The Large Hadron Collider, the world’s most powerful particle accelerator, has given physicists yet another gift—physical proof of the existence of the pentaquark, a new form of matter that might be created in collapsing stars.
Scientists at the LHCb detector, where they are researching what happened after the Big Bang, recently found signs of the pentaquark in a powerful proton collision. They checked every avenue to make sure their results were correct, because so many have been wrong before. This time, they were able to view the collision from multiple angles. Dr. Patrick Koppenburg, physics coordinator for the LHCb, told BBC News , “There is no way that what we see could be due to something else other than the addition of a new particle that was not observed before.”
Quarks are fundamental units of matter and make up everything that exists. There are six types: up, down, strange, charm, top, and bottom. When Murray Gell-Mann and George Zweig created the quark model in the 1960s, they suggested the existence of the pentaquark, which is created when five quarks combine. About a decade ago, several different teams thought they had found the elusive particle, but each claim was eventually shown to be incorrect.
Ian Sample, of The Guardian, explains their discovery further:

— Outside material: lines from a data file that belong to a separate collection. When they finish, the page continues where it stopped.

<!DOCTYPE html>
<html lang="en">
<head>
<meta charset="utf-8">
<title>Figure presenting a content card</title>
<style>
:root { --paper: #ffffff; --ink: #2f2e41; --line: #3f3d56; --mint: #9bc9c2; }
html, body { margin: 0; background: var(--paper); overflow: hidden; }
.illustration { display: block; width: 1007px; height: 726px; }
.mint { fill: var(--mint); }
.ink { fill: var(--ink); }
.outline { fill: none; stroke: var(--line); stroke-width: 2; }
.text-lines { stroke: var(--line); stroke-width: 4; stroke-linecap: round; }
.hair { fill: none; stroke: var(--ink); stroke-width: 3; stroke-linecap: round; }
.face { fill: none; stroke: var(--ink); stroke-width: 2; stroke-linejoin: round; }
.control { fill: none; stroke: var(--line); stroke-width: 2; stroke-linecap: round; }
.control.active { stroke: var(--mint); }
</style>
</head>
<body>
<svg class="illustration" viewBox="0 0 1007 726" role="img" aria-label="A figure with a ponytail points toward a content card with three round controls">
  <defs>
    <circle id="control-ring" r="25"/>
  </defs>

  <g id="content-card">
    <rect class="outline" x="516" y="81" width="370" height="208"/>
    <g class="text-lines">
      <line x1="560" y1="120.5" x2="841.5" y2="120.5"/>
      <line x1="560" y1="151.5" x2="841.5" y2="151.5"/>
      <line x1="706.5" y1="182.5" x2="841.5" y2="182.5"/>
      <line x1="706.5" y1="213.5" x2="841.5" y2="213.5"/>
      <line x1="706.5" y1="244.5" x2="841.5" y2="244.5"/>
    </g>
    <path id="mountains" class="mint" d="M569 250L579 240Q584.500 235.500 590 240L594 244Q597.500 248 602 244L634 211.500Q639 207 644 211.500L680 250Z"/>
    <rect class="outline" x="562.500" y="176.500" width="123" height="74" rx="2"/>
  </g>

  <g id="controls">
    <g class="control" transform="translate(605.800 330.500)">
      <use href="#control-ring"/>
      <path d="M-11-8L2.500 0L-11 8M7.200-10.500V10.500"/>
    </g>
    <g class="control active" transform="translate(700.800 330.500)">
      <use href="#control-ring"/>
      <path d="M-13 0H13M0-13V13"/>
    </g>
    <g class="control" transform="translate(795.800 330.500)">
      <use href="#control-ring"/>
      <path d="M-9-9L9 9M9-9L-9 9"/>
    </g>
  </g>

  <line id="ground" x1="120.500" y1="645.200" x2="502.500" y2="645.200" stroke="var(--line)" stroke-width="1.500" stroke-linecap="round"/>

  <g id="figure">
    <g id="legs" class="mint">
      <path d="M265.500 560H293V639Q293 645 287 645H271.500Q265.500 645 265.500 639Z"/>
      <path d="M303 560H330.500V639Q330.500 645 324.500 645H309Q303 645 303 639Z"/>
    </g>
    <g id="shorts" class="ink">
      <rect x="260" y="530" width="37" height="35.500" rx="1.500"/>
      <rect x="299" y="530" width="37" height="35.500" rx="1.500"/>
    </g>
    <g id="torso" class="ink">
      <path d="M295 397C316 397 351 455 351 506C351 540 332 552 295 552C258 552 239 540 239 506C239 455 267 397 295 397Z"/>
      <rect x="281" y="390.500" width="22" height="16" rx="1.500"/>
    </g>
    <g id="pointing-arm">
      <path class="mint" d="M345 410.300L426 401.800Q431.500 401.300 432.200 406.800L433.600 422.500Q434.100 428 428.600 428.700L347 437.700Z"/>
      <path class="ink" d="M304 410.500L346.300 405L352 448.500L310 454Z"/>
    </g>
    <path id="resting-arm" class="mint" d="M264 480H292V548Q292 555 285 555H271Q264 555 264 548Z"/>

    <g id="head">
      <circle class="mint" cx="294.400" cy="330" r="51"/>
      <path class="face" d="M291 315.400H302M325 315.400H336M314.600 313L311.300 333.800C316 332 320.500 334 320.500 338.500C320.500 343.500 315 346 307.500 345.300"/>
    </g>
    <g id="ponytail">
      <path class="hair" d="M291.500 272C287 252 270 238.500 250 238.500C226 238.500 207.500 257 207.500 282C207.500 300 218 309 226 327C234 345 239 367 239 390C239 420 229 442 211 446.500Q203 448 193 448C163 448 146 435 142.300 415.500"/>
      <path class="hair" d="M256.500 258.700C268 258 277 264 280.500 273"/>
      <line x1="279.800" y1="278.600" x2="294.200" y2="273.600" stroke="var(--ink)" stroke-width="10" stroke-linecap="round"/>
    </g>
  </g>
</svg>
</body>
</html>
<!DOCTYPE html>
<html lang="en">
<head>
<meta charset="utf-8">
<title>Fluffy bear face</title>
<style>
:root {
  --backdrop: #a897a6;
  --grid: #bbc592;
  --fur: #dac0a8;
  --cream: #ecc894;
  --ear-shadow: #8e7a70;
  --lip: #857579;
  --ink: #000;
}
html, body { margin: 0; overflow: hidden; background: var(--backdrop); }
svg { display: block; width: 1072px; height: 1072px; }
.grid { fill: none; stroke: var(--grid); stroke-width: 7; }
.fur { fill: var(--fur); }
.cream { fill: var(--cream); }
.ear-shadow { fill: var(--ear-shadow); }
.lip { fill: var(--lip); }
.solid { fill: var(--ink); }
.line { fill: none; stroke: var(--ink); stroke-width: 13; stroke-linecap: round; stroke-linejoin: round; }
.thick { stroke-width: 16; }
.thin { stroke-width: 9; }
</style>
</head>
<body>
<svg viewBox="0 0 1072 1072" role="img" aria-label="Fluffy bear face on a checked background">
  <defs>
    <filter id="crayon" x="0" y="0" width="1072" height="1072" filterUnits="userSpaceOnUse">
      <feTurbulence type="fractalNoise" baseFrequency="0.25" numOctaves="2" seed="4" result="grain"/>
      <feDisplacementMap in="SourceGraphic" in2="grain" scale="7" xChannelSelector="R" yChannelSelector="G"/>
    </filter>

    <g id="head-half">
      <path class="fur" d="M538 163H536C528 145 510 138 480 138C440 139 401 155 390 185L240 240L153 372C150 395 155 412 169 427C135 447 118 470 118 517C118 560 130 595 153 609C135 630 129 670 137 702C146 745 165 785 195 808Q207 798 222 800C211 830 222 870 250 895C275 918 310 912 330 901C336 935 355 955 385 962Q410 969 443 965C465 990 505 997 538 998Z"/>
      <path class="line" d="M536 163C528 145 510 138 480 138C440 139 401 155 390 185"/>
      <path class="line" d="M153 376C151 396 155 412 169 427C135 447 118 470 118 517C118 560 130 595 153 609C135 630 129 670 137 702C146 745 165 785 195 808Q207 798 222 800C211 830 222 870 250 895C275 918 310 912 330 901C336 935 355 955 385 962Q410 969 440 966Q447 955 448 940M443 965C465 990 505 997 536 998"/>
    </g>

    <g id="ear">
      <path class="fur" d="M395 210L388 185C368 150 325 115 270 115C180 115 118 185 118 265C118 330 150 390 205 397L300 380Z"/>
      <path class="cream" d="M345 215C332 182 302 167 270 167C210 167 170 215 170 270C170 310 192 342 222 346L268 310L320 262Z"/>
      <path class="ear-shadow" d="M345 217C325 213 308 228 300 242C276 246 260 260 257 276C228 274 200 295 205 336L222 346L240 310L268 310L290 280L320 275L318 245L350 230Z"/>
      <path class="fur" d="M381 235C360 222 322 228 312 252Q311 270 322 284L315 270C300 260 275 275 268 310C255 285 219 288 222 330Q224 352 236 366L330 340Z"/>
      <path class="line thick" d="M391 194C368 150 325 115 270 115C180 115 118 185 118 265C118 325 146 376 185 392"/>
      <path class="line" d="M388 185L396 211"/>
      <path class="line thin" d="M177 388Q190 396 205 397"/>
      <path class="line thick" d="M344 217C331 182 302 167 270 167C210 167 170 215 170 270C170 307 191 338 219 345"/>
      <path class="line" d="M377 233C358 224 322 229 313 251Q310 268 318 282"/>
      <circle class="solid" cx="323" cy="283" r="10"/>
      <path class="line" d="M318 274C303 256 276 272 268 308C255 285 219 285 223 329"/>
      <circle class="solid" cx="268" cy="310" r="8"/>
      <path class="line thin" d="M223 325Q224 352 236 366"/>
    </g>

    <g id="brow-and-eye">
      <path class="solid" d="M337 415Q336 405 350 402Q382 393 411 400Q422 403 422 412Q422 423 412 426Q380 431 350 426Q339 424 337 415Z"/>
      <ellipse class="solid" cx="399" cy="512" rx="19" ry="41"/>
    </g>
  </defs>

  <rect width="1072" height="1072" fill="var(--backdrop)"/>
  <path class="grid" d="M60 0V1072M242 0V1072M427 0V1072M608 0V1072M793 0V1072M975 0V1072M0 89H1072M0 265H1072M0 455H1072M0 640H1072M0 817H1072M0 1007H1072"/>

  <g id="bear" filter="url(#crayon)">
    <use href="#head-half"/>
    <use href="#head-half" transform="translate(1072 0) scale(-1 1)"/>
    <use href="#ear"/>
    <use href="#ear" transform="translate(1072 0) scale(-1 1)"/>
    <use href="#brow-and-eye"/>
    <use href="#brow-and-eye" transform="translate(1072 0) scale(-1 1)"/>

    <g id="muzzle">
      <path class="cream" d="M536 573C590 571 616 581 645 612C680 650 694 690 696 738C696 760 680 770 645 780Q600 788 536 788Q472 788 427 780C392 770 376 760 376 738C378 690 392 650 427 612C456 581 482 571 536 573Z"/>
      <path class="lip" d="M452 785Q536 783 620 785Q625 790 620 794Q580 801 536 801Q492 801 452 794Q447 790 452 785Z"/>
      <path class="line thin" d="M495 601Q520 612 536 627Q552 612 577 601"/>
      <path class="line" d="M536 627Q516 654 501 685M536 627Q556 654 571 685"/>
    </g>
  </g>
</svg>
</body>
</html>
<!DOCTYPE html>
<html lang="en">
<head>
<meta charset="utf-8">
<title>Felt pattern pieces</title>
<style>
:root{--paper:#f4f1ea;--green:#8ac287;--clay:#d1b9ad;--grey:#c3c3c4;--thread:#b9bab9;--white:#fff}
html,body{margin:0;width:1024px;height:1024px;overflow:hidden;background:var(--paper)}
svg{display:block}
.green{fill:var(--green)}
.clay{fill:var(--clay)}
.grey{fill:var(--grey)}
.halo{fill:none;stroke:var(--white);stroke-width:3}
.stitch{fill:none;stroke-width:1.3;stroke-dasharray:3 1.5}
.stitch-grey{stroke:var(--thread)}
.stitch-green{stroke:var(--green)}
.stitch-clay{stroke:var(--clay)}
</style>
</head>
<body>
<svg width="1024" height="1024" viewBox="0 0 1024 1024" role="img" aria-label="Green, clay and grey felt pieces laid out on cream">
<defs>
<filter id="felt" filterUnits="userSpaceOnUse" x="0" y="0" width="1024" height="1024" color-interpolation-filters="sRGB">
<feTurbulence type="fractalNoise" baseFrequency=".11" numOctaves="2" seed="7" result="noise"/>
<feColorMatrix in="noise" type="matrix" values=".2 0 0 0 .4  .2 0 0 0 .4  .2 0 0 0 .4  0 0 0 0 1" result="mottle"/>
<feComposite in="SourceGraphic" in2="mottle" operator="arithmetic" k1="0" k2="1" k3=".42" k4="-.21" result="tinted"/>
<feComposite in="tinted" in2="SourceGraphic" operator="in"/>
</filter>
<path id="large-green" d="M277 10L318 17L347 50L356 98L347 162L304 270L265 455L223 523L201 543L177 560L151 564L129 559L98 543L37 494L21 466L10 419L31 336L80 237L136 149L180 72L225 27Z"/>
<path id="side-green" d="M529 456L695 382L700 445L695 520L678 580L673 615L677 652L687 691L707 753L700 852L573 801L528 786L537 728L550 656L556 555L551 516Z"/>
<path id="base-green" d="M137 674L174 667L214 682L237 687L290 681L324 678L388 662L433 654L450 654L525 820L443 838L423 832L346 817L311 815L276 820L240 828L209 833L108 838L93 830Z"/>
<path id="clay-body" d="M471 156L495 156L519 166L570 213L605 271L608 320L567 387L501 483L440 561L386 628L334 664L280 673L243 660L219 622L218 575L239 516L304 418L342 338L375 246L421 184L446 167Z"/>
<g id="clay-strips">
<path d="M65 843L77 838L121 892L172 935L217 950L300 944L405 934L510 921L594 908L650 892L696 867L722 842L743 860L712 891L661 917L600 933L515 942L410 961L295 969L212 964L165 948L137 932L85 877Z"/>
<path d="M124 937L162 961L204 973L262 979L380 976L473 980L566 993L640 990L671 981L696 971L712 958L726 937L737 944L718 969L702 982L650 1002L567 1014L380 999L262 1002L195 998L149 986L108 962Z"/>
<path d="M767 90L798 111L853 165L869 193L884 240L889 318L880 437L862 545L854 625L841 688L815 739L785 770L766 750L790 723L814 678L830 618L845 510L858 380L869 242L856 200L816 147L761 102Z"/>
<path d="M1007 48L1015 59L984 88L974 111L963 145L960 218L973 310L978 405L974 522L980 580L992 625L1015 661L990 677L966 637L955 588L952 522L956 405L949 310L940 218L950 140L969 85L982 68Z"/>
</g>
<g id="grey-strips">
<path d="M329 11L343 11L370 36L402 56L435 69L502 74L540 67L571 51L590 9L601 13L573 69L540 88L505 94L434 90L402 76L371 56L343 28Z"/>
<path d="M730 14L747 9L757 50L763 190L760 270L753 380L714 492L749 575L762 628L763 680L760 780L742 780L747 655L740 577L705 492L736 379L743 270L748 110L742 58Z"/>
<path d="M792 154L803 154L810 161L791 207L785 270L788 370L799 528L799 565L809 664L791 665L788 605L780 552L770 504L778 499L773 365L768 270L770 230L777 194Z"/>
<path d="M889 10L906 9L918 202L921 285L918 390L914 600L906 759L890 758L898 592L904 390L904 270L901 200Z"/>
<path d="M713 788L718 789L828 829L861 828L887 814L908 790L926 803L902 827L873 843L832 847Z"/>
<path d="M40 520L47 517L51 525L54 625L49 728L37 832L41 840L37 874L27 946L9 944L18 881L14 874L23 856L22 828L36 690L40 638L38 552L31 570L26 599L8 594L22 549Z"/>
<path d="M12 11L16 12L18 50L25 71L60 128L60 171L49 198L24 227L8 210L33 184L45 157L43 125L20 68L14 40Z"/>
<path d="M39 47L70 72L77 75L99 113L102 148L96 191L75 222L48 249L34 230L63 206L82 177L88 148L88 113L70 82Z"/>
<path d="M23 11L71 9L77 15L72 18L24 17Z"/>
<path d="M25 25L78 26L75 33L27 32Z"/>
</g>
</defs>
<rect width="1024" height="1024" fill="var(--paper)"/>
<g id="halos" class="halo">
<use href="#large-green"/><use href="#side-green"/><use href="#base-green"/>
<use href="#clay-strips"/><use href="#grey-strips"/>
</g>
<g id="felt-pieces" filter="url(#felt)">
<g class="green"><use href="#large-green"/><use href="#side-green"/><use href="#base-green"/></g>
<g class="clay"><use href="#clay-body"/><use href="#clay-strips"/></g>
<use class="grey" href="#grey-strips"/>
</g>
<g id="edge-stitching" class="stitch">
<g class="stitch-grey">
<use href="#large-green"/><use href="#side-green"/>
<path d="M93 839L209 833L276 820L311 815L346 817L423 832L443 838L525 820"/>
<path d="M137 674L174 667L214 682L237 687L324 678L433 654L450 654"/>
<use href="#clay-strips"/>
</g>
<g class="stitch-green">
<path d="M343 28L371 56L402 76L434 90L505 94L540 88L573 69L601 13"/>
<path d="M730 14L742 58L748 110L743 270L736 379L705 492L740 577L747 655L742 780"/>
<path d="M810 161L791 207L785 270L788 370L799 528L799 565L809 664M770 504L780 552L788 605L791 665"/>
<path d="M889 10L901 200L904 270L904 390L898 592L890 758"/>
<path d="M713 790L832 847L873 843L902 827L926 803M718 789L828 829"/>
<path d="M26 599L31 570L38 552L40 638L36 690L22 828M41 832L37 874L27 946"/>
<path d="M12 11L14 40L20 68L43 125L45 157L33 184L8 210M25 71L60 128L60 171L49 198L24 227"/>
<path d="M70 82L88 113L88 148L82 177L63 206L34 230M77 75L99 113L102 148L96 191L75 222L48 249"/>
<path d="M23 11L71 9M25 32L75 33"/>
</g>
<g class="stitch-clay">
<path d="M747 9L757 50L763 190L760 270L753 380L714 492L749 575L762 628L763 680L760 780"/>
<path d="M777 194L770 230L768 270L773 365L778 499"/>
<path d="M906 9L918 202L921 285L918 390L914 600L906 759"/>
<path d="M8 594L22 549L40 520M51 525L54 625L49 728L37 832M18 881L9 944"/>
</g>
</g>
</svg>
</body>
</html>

“Researchers on the LHCb team found evidence for pentaquarks after studying the disintegration of an unstable ball of three quarks called a Lambda baryon. The exotic pentaquarks they observed are made up of two up quarks, one down quark, one charm quark and one anti-charm quark.”
These results offer further clues about the aftermath of the Big Bang. Pentaquarks could form when stars collapse into neutron stars or potentially black holes—influencing what they look like and where they go in their life cycle. Not only that, but this could provide additional information about particles that underpin all matter.
Physicists expect to find more pentaquarks in the future since the LHC is running at its highest energy levels ever after a two-year hibernation for maintenance.
Image credit: CERN